However, being able to say NO can be a real asset in your career.
If your first reaction is to say NO, then it is important for you to think about why you’re wanting to say NO. Determine how much time you … read more »
Gary Cattermole is a Director at leading staff survey provider and employee engagement specialists, The Survey Initiative. Here he offers advice on the most effective and value-for-money solutions to running a survey, and why sometimes it’s best to get face-to-face.…
In our last blog we discussed the surveys on offer in the HR, training and health and safety arenas; we discussed the options available to glean information on rates of employee engagement, accidents in the workplace, or training course feedback etc. Here we shall look in more depth at the costs of running a survey, and what methods prove most valuable…
Running a survey the costs…
Organising, implementing and evaluating a staff survey does not necessarily have to be expensive. A survey can be undertaken quickly and cheaply, but this will really depend on the complexity, style and demographic of your workforce. For many SMEs it’s a waste of time to bring in an … read more »

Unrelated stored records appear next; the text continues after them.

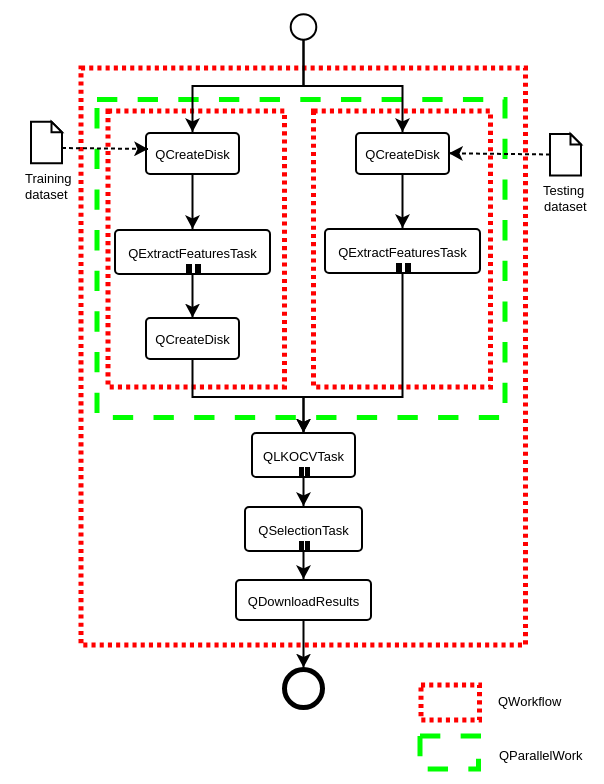
<!DOCTYPE html>
<html lang="en">
<head>
<meta charset="utf-8">
<title>Workflow diagram</title>
<style>
:root { --ink: #000; --paper: #fff; --workflow: #f00; --parallel: #0f0; }
* { box-sizing: border-box; }
html, body { margin: 0; overflow: hidden; }
body { background: var(--paper); }
.diagram {
  position: relative; width: 604px; height: 784px; overflow: hidden;
  background: var(--paper); color: var(--ink);
  font: 13px/16px "Liberation Sans", Arial, sans-serif;
}
.lines { position: absolute; left: 0; top: 0; display: block; }
.lines path, .lines rect, .lines circle { fill: none; }
.workflow { stroke: var(--workflow); stroke-width: 5; stroke-dasharray: 4.1 4.1; }
.parallel { stroke: var(--parallel); stroke-width: 5; stroke-dasharray: 20.33 20.33; }
.flow { stroke: var(--ink); stroke-width: 2; }
.data { stroke: var(--ink); stroke-width: 2; stroke-dasharray: 4 3; }
.lines .arrowhead { fill: var(--ink); }
.lines .sheet { fill: var(--paper); stroke: var(--ink); stroke-width: 2; }
.start { stroke: var(--ink); stroke-width: 2; }
.end { stroke: var(--ink); stroke-width: 5; }
.task {
  position: absolute; display: flex; align-items: center; justify-content: center;
  border: 2px solid var(--ink); border-radius: 5px; background: var(--paper);
  white-space: nowrap; padding-top: 3px;
}
.multi::after {
  content: ""; position: absolute; bottom: 0; left: 50%; width: 15px; height: 9px; margin-left: -7px;
  background: linear-gradient(90deg, var(--ink) 0 6px, transparent 6px 9px, var(--ink) 9px);
}
.multi.narrow::after { width: 11px; margin-left: -5px; background: linear-gradient(90deg, var(--ink) 0 5px, transparent 5px 6px, var(--ink) 6px); }
.disk { width: 95px; height: 43px; }
.extract { width: 157px; height: 46px; }
.label { position: absolute; white-space: pre; }
</style>
</head>
<body>
<main class="diagram">
  <svg class="lines" width="604" height="784" viewBox="0 0 604 784" aria-hidden="true">
    <defs>
      <marker id="arrow" markerUnits="userSpaceOnUse" markerWidth="15" markerHeight="15" refX="14" refY="7.5" orient="auto">
        <path class="arrowhead" d="M14 7.5L0 15L3.5 7.5L0 0Z"/>
      </marker>
      <g id="document">
        <path class="sheet" d="M0 0H20.500L31 10.500V41.500H0Z"/>
        <path class="sheet" d="M20.500 0V10.500H31Z"/>
      </g>
    </defs>

    <g class="groups">
      <path class="workflow" d="M81 68H525.500V645H81Z"/>
      <path class="parallel" d="M97 99.500H505V417.500H97Z"/>
      <path class="workflow" d="M108 111H284.500V387H108Z"/>
      <path class="workflow" d="M313.500 111H490.500V387H313.500Z"/>
    </g>

    <g class="flow" marker-end="url(#arrow)">
      <path d="M303.500 40V86H192.500V132" marker-end="url(#arrow)"/>
      <path d="M303.500 40V86H402.500V132" marker-end="url(#arrow)"/>
      <path d="M192.500 173V229" marker-end="url(#arrow)"/>
      <path d="M402.500 174V228" marker-end="url(#arrow)"/>
      <path d="M192.500 274V317.500" marker-end="url(#arrow)"/>
      <path d="M192.500 359V397H303.500V432.500" marker-end="url(#arrow)"/>
      <path d="M402.500 273V397H303.500V432.500" marker-end="url(#arrow)"/>
      <path d="M303.500 478V506" marker-end="url(#arrow)"/>
      <path d="M303.500 551V579" marker-end="url(#arrow)"/>
      <path d="M303.500 621V667.500" marker-end="url(#arrow)"/>
    </g>

    <circle class="start" cx="303.500" cy="27" r="12.800"/>
    <circle class="end" cx="303.500" cy="688.500" r="19"/>

    <use href="#document" x="31" y="121.800"/>
    <use href="#document" x="550" y="134"/>

    <g class="legend">
      <path class="workflow" d="M421 685H479.500V720H421Z"/>
      <path class="parallel" d="M420 736H478.500V769H420Z"/>
    </g>
  </svg>

  <div class="task disk" style="left:145px;top:132px">QCreateDisk</div>
  <div class="task disk" style="left:355px;top:132px">QCreateDisk</div>
  <div class="task extract multi" style="left:114px;top:229px">QExtractFeaturesTask</div>
  <div class="task extract multi" style="left:324px;top:228px">QExtractFeaturesTask</div>
  <div class="task disk" style="left:145px;top:317px">QCreateDisk</div>
  <div class="task multi narrow" style="left:251px;top:432px;width:105px;height:46px">QLKOCVTask</div>
  <div class="task multi narrow" style="left:244px;top:506px;width:119px;height:46px">QSelectionTask</div>
  <div class="task" style="left:235px;top:579px;width:137px;height:42px">QDownloadResults</div>

  <svg class="lines" width="604" height="784" viewBox="0 0 604 784" aria-hidden="true">
    <path class="data" d="M62 148L148 149" marker-end="url(#arrow)"/>
    <path class="data" d="M550 154.500L449 153.300" marker-end="url(#arrow)"/>
  </svg>

  <div class="label" style="left:25px;top:171px">Training<br>dataset</div>
  <div class="label" style="left:543px;top:183px">Testing</div>
  <div class="label" style="left:544px;top:199px">dataset</div>
  <div class="label" style="left:498px;top:694px">QWorkflow</div>
  <div class="label" style="left:499px;top:748px">QParallelWork</div>
</main>
</body>
</html>
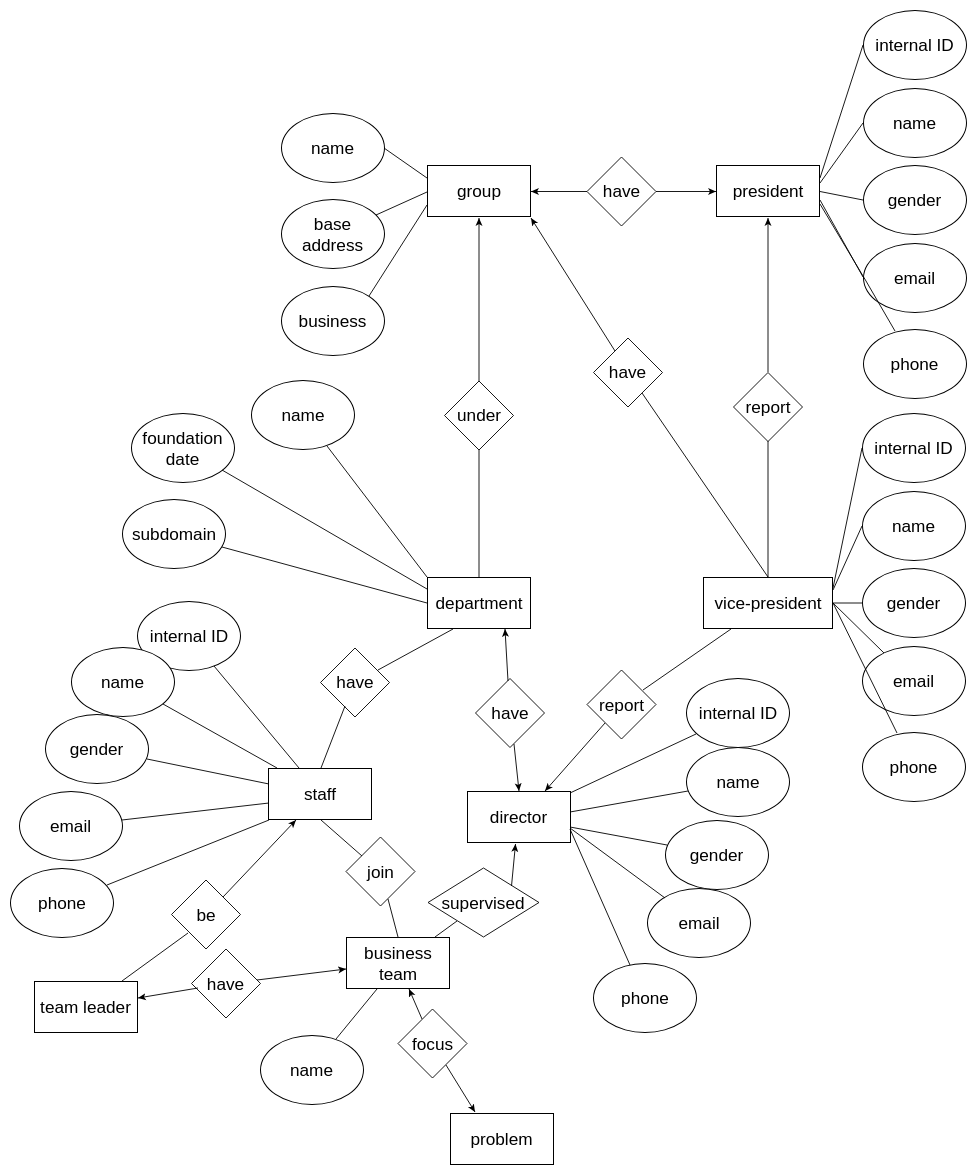
<!DOCTYPE html>
<html lang="en">
<head>
<meta charset="utf-8">
<title>Group organisation: entity-relationship diagram</title>
<style>
:root { --paper: #fff; --ink: #000; }
* { box-sizing: border-box; }
html, body { margin: 0; background: var(--paper); }
.diagram {
  position: relative; width: 977px; height: 1175px; overflow: hidden;
  background: var(--paper); color: var(--ink);
  font: 17.2px/20.6px "Liberation Sans", Arial, sans-serif;
}
.node {
  --w: 104px; --h: 70px;
  position: absolute; width: var(--w); height: var(--h);
  left: calc(var(--x) * 1px - var(--w) / 2);
  top: calc(var(--y) * 1px - var(--h) / 2);
  display: flex; align-items: center; justify-content: center;
  padding-top: 1px; text-align: center; white-space: nowrap;
}
.entity { --h: 52px; border: 1px solid var(--ink); background: var(--paper); }
.entity.wide { --w: 130px; }
.attribute { border: 1px solid var(--ink); border-radius: 50%; background: var(--paper); }
.connections { position: absolute; left: 0; top: 0; fill: none; stroke: var(--ink); stroke-width: 0.9; }
.arrow { fill: var(--ink); stroke: none; }
.to { marker-end: url(#arrow); }
</style>
</head>
<body>
<main class="diagram">
  <!-- group -->
  <div class="node entity" style="--x:479;--y:191">group</div>
  <div class="node attribute" style="--x:332.5;--y:148">name</div>
  <div class="node attribute" style="--x:332.5;--y:234">base<br>address</div>
  <div class="node attribute" style="--x:332.5;--y:320.5">business</div>

  <!-- president -->
  <div class="node entity" style="--x:768;--y:191">president</div>
  <div class="node attribute" style="--x:914.5;--y:45">internal ID</div>
  <div class="node attribute" style="--x:914.5;--y:122.5">name</div>
  <div class="node attribute" style="--x:914.5;--y:200">gender</div>
  <div class="node attribute" style="--x:914.5;--y:277.5">email</div>
  <div class="node attribute" style="--x:914.5;--y:363.5">phone</div>

  <!-- vice-president -->
  <div class="node entity wide" style="--x:768;--y:603">vice-president</div>
  <div class="node attribute" style="--x:913.5;--y:448">internal ID</div>
  <div class="node attribute" style="--x:913.5;--y:525.5">name</div>
  <div class="node attribute" style="--x:913.5;--y:603">gender</div>
  <div class="node attribute" style="--x:913.5;--y:680.5">email</div>
  <div class="node attribute" style="--x:913.5;--y:766.5">phone</div>

  <!-- department -->
  <div class="node entity" style="--x:479;--y:603">department</div>
  <div class="node attribute" style="--x:303;--y:415">name</div>
  <div class="node attribute" style="--x:182.5;--y:448">foundation<br>date</div>
  <div class="node attribute" style="--x:174;--y:534">subdomain</div>

  <!-- staff -->
  <div class="node entity" style="--x:320;--y:794">staff</div>
  <div class="node attribute" style="--x:189;--y:635.5">internal ID</div>
  <div class="node attribute" style="--x:122.5;--y:682">name</div>
  <div class="node attribute" style="--x:96.5;--y:749">gender</div>
  <div class="node attribute" style="--x:70.5;--y:826">email</div>
  <div class="node attribute" style="--x:62;--y:902.5">phone</div>

  <!-- director -->
  <div class="node entity" style="--x:518.5;--y:817">director</div>
  <div class="node attribute" style="--x:738;--y:713">internal ID</div>
  <div class="node attribute" style="--x:738;--y:782">name</div>
  <div class="node attribute" style="--x:716.5;--y:854.5">gender</div>
  <div class="node attribute" style="--x:699;--y:923">email</div>
  <div class="node attribute" style="--x:645;--y:998">phone</div>

  <!-- teams -->
  <div class="node entity" style="--x:398;--y:963">business<br>team</div>
  <div class="node attribute" style="--x:311.5;--y:1069.5">name</div>
  <div class="node entity" style="--x:85.5;--y:1007">team leader</div>
  <div class="node entity" style="--x:501.5;--y:1138.5">problem</div>

  <!-- relationship labels -->
  <div class="node" style="--x:621.5;--y:191">have</div>
  <div class="node" style="--x:479;--y:415">under</div>
  <div class="node" style="--x:627.5;--y:372">have</div>
  <div class="node" style="--x:768;--y:406.5">report</div>
  <div class="node" style="--x:355;--y:682">have</div>
  <div class="node" style="--x:510;--y:713">have</div>
  <div class="node" style="--x:621.5;--y:704.5">report</div>
  <div class="node" style="--x:380.5;--y:871.5">join</div>
  <div class="node" style="--x:483;--y:902.5">supervised</div>
  <div class="node" style="--x:206;--y:914.5">be</div>
  <div class="node" style="--x:225.5;--y:983.5">have</div>
  <div class="node" style="--x:432.5;--y:1043.5">focus</div>

  <svg class="connections" width="977" height="1175" viewBox="0 0 977 1175" aria-hidden="true">
    <defs>
      <marker id="arrow" markerUnits="userSpaceOnUse" markerWidth="10" markerHeight="10" refX="8" refY="4" orient="auto">
        <path class="arrow" d="M8 4 0 0.5 2 4 0 7.5Z"/>
      </marker>
      <polygon id="relation" points="0,-34.5 34.5,0 0,34.5 -34.5,0"/>
    </defs>

    <g id="relations">
      <use href="#relation" x="621.5" y="191.5"/>
      <use href="#relation" x="479" y="415.5"/>
      <use href="#relation" x="628" y="372.5"/>
      <use href="#relation" x="768" y="407"/>
      <use href="#relation" x="355" y="682.5"/>
      <use href="#relation" x="510" y="713"/>
      <use href="#relation" x="621.5" y="704.5"/>
      <use href="#relation" x="380.5" y="871.5"/>
      <polygon points="483.5,868 539,902.5 483.5,937 428,902.5"/>
      <use href="#relation" x="206" y="914.5"/>
      <use href="#relation" x="226" y="983.5"/>
      <use href="#relation" x="432.5" y="1043.5"/>
    </g>

    <g id="relation-lines">
      <path class="to" d="M587 191.5H531"/>
      <path class="to" d="M656 191.5H716"/>
      <path class="to" d="M479 381V218"/>
      <path d="M479 450V577"/>
      <path class="to" d="M615 351 531 218"/>
      <path d="M642 393 768 577"/>
      <path class="to" d="M768 372V218"/>
      <path d="M768 441V577"/>
      <path d="M453 629 378 670"/>
      <path d="M345 706 321 768"/>
      <path class="to" d="M508 681 505 629"/>
      <path class="to" d="M514 744 519 791"/>
      <path d="M731 629 643 690"/>
      <path class="to" d="M605 723 545 791"/>
      <path d="M321 820 362 856"/>
      <path d="M388 899 398 937"/>
      <path class="to" d="M511.5 886 515.5 844"/>
      <path d="M457 921 435 937"/>
      <path class="to" d="M223 897 296 820"/>
      <path d="M188 933 122 981"/>
      <path class="to" d="M198 988 138 998"/>
      <path class="to" d="M257 980 346 969"/>
      <path class="to" d="M422 1019 409 989"/>
      <path class="to" d="M446 1065 475 1112"/>
    </g>

    <g id="attribute-lines">
      <path d="M384 148 427 178M376 215 427 192M369 296 427 205"/>
      <path d="M820 178 863 45M820 183 863 123M820 191.5 863 200M820 200 863 277M820 204 866 281 895 331"/>
      <path d="M833 588 862 448M833 590 862 526M833 603H862M833 603 884 653M833 603 897 733"/>
      <path d="M327 446 427 577M222 470 427 589M222 547 427 603"/>
      <path d="M214 666 299 768M163 704 277 768M147 759 269 784M122 820 269 803M107 885 269 820"/>
      <path d="M570 793 696 734M570 812 688 791M570 827 667 845M570 828 665 898M570 829 630 965"/>
      <path d="M377 989 336 1039"/>
    </g>
  </svg>
</main>
</body>
</html>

Selecting the right person for the job has never been more important than it is today. Mistakes are costly and has long been a problem that many employers have struggled to address. Poor selection may have catastrophic consequences for both the employee and the organisation adversely affecting employee engagement levels.
From the organisation’s viewpoint, the cost of employing and training an unsuitable candidate can be very high in terms of lost productivity and revenue, reduced efficiency, increased absenteeism, reduced morale, the cost of the selection process itself and the cost of retraining new personnel.
From the employee’s perspective, being selected for the “wrong” job may have consequences ranging from loss of motivation, reduced job satisfaction, increased work stress, failure to progress in their career, not to mention the more clinical manifestations such as depression and anxiety.
Organisations have attempted to resolve the ‘right person for the right job’ problem by using a variety … read more »
Yesterday we looked at the benefits to organisations of providing training and development opportunities to their employees.
Today we look at what needs to be done to achieve those benefits.
To achieve these results, organisations must establish a training program that includes the following elements:
Training shouldn’t be done just for the sake of doing it or indeed a ‘tick box’ exercise. To ensure calculable results, it is essential to analyse what skills employees are lacking or need improving and what organisational results are needed.
Defined, measurable objectives
An organisation can measure its training program by whatever aspects it needs to improve, for example, customer satisfaction, productivity, employee satisfaction and retention or overall profitability.
Many larger organisations retain in-house training staff, but also many outsource to training professionals. If an organisation uses external training, they should look for experienced trainers who are able to assist with all stages of the training cycle: analysis, setting measurable objectives, designing and performing the training, and evaluating the results.